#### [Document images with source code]

--- START ---

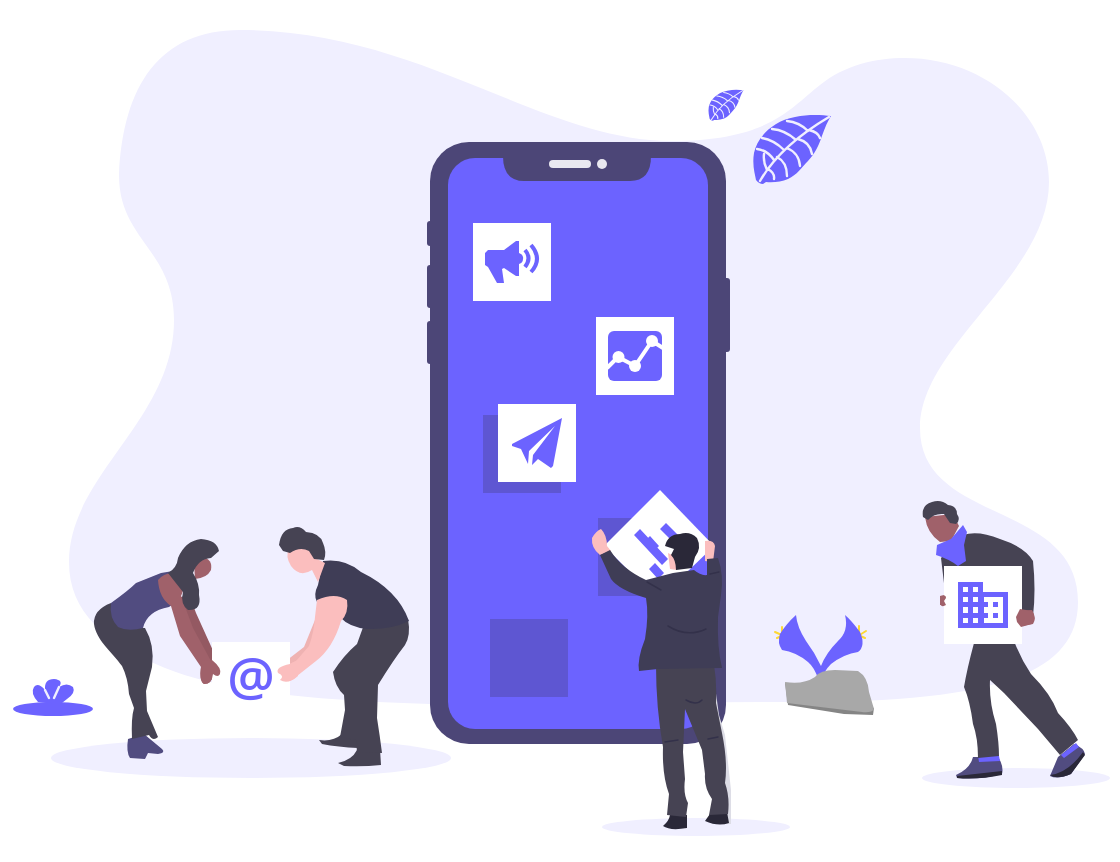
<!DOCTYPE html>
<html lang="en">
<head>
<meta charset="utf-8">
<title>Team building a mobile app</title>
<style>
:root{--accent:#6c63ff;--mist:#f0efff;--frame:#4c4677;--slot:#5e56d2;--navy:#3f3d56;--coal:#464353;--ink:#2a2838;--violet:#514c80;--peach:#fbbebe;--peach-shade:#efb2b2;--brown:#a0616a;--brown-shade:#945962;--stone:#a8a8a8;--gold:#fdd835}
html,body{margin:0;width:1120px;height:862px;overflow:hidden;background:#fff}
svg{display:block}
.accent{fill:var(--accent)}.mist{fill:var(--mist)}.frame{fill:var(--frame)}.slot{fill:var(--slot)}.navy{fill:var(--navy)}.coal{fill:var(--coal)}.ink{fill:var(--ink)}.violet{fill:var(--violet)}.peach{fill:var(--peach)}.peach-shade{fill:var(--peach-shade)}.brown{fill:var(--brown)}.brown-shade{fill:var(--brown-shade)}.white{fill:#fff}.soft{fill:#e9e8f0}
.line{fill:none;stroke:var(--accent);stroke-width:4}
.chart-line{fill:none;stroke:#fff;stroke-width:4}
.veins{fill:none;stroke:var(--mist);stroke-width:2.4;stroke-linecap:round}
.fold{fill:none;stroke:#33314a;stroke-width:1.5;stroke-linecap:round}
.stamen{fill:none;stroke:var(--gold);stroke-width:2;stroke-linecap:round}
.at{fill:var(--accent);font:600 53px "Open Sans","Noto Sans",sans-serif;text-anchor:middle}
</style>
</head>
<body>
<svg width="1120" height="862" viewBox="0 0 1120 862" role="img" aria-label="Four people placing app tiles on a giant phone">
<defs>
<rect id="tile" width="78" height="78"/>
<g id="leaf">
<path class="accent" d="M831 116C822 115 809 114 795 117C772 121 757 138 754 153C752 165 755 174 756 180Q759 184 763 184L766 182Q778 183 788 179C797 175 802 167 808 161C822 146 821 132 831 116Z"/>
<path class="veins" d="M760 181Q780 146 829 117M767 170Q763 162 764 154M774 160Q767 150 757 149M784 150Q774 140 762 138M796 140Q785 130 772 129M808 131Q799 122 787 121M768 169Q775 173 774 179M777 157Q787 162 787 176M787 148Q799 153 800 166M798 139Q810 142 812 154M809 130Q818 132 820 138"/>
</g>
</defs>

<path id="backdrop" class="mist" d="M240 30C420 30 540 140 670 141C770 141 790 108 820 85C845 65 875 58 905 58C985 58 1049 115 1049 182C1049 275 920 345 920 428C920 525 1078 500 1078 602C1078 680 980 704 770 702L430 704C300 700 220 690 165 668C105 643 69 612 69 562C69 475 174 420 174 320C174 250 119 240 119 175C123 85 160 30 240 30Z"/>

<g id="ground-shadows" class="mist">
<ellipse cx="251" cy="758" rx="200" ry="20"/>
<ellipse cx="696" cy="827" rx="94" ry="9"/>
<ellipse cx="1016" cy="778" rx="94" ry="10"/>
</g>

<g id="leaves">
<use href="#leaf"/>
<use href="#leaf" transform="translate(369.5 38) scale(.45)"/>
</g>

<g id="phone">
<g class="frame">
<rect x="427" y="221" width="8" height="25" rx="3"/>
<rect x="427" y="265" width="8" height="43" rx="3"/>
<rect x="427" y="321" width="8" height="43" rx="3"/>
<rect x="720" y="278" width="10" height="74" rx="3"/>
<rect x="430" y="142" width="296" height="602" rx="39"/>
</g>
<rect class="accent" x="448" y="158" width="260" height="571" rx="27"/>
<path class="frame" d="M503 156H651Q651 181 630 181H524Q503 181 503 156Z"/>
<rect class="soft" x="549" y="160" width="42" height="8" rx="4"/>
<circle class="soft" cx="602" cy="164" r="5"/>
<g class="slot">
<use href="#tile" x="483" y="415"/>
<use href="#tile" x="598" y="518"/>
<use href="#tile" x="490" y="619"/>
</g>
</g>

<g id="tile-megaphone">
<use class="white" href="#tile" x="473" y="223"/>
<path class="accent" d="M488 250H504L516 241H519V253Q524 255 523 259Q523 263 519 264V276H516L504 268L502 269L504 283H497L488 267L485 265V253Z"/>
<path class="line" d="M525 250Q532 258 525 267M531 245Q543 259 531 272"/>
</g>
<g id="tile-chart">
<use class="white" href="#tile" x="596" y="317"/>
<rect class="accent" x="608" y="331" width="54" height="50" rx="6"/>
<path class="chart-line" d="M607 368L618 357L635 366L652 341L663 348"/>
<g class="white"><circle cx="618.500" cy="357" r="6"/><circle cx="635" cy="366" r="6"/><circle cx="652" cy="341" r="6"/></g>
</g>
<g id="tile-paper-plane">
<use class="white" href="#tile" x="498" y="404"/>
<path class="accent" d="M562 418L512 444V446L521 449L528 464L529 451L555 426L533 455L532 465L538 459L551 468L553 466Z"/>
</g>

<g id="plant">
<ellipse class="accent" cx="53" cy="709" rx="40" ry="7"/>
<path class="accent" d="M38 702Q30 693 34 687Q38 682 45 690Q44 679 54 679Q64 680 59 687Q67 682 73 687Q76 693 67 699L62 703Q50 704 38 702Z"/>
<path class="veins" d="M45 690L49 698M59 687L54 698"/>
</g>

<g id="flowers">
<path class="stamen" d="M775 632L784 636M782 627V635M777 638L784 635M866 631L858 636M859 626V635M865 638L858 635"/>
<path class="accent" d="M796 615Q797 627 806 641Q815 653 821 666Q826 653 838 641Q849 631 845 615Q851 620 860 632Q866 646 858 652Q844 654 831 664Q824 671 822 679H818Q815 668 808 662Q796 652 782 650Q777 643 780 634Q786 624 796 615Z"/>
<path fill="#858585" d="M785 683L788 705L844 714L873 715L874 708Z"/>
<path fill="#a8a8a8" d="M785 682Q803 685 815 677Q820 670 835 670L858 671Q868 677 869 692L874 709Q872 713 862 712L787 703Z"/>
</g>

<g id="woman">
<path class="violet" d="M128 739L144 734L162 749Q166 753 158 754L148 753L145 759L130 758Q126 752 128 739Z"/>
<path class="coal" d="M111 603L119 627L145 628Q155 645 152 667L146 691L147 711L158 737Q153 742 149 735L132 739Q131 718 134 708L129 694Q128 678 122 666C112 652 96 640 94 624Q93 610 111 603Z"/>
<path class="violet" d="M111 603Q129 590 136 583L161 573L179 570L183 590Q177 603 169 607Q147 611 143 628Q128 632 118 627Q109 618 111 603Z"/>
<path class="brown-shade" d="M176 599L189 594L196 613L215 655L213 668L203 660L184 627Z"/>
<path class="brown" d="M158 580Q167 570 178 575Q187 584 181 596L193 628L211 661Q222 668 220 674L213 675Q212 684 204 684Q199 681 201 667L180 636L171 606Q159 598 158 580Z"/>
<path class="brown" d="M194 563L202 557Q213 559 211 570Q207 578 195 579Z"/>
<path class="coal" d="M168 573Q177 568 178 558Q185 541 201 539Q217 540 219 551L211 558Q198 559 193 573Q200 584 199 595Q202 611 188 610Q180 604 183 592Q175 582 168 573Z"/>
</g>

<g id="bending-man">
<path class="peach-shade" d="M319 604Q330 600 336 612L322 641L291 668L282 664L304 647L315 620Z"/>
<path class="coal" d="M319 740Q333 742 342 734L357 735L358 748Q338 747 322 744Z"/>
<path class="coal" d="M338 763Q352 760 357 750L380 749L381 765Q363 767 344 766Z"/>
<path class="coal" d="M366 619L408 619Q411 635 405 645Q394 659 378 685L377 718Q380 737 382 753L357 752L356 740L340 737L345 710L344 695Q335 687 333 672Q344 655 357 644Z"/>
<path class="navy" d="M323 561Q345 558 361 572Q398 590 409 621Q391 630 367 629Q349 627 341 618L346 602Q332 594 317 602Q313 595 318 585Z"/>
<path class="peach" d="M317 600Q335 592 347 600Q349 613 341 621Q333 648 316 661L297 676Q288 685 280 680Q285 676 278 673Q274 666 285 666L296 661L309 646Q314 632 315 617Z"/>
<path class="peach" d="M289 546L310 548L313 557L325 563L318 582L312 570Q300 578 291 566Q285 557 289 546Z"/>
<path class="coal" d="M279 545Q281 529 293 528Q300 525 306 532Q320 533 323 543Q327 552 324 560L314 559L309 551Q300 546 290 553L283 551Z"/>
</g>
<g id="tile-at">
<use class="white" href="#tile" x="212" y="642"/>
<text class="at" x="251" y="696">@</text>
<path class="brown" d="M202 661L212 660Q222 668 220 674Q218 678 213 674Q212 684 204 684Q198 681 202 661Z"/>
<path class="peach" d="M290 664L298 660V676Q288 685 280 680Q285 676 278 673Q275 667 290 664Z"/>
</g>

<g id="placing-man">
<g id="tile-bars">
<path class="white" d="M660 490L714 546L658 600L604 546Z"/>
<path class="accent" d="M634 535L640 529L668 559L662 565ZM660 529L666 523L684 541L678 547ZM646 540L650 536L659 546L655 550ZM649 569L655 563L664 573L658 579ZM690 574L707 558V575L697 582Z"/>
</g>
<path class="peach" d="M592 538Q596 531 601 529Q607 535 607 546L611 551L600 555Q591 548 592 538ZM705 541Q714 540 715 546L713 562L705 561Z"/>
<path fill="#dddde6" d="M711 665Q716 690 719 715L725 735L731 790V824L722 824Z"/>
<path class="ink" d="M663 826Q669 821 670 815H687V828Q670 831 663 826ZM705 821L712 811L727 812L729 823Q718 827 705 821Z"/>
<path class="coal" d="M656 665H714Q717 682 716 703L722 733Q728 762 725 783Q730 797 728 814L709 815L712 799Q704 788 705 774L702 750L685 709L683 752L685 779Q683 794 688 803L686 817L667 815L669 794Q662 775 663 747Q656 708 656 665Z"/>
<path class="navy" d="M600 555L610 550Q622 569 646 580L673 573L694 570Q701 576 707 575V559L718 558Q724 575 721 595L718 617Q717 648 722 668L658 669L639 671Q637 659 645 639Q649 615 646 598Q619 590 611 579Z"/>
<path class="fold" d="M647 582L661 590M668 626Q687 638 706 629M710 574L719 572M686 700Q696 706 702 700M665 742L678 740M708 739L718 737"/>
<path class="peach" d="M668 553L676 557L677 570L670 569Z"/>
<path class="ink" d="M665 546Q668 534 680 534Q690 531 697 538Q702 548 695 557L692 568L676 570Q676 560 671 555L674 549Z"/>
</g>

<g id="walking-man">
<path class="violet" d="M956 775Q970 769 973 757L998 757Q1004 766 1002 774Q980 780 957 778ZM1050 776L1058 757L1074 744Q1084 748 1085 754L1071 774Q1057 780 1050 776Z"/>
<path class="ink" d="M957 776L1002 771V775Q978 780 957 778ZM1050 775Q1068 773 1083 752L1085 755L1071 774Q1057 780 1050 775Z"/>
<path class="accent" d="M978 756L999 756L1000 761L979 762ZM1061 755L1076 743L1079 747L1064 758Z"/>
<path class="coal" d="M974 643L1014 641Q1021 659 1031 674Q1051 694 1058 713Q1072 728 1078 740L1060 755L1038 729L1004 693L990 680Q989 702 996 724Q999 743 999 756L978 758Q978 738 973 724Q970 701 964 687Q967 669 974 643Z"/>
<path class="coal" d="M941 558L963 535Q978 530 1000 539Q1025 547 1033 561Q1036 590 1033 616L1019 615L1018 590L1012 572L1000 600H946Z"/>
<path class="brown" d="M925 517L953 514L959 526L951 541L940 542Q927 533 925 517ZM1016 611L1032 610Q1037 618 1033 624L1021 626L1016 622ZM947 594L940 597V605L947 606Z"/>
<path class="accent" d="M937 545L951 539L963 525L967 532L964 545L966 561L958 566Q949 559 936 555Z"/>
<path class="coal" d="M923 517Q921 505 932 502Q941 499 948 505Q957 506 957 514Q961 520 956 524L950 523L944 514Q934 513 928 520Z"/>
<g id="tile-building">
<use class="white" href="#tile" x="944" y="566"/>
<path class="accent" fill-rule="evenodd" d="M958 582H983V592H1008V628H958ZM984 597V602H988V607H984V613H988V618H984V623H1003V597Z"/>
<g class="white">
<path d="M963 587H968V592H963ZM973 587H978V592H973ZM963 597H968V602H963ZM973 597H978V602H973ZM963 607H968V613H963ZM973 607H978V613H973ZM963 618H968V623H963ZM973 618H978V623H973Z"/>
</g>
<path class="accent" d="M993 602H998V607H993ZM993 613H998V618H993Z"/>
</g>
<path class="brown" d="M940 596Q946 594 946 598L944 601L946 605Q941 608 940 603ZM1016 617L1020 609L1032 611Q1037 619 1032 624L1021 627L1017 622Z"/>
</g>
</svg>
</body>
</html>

--- END ---

#### [EXERCISE DESCRIPTION]
Looking at the records above, return exactly the lines from the line with "535L640 529L668 559L662" to the line with "665Q716 690 719", both ends included.

#### [ANSWER SECTION]
<path class="accent" d="M634 535L640 529L668 559L662 565ZM660 529L666 523L684 541L678 547ZM646 540L650 536L659 546L655 550ZM649 569L655 563L664 573L658 579ZM690 574L707 558V575L697 582Z"/>
</g>
<path class="peach" d="M592 538Q596 531 601 529Q607 535 607 546L611 551L600 555Q591 548 592 538ZM705 541Q714 540 715 546L713 562L705 561Z"/>
<path fill="#dddde6" d="M711 665Q716 690 719 715L725 735L731 790V824L722 824Z"/>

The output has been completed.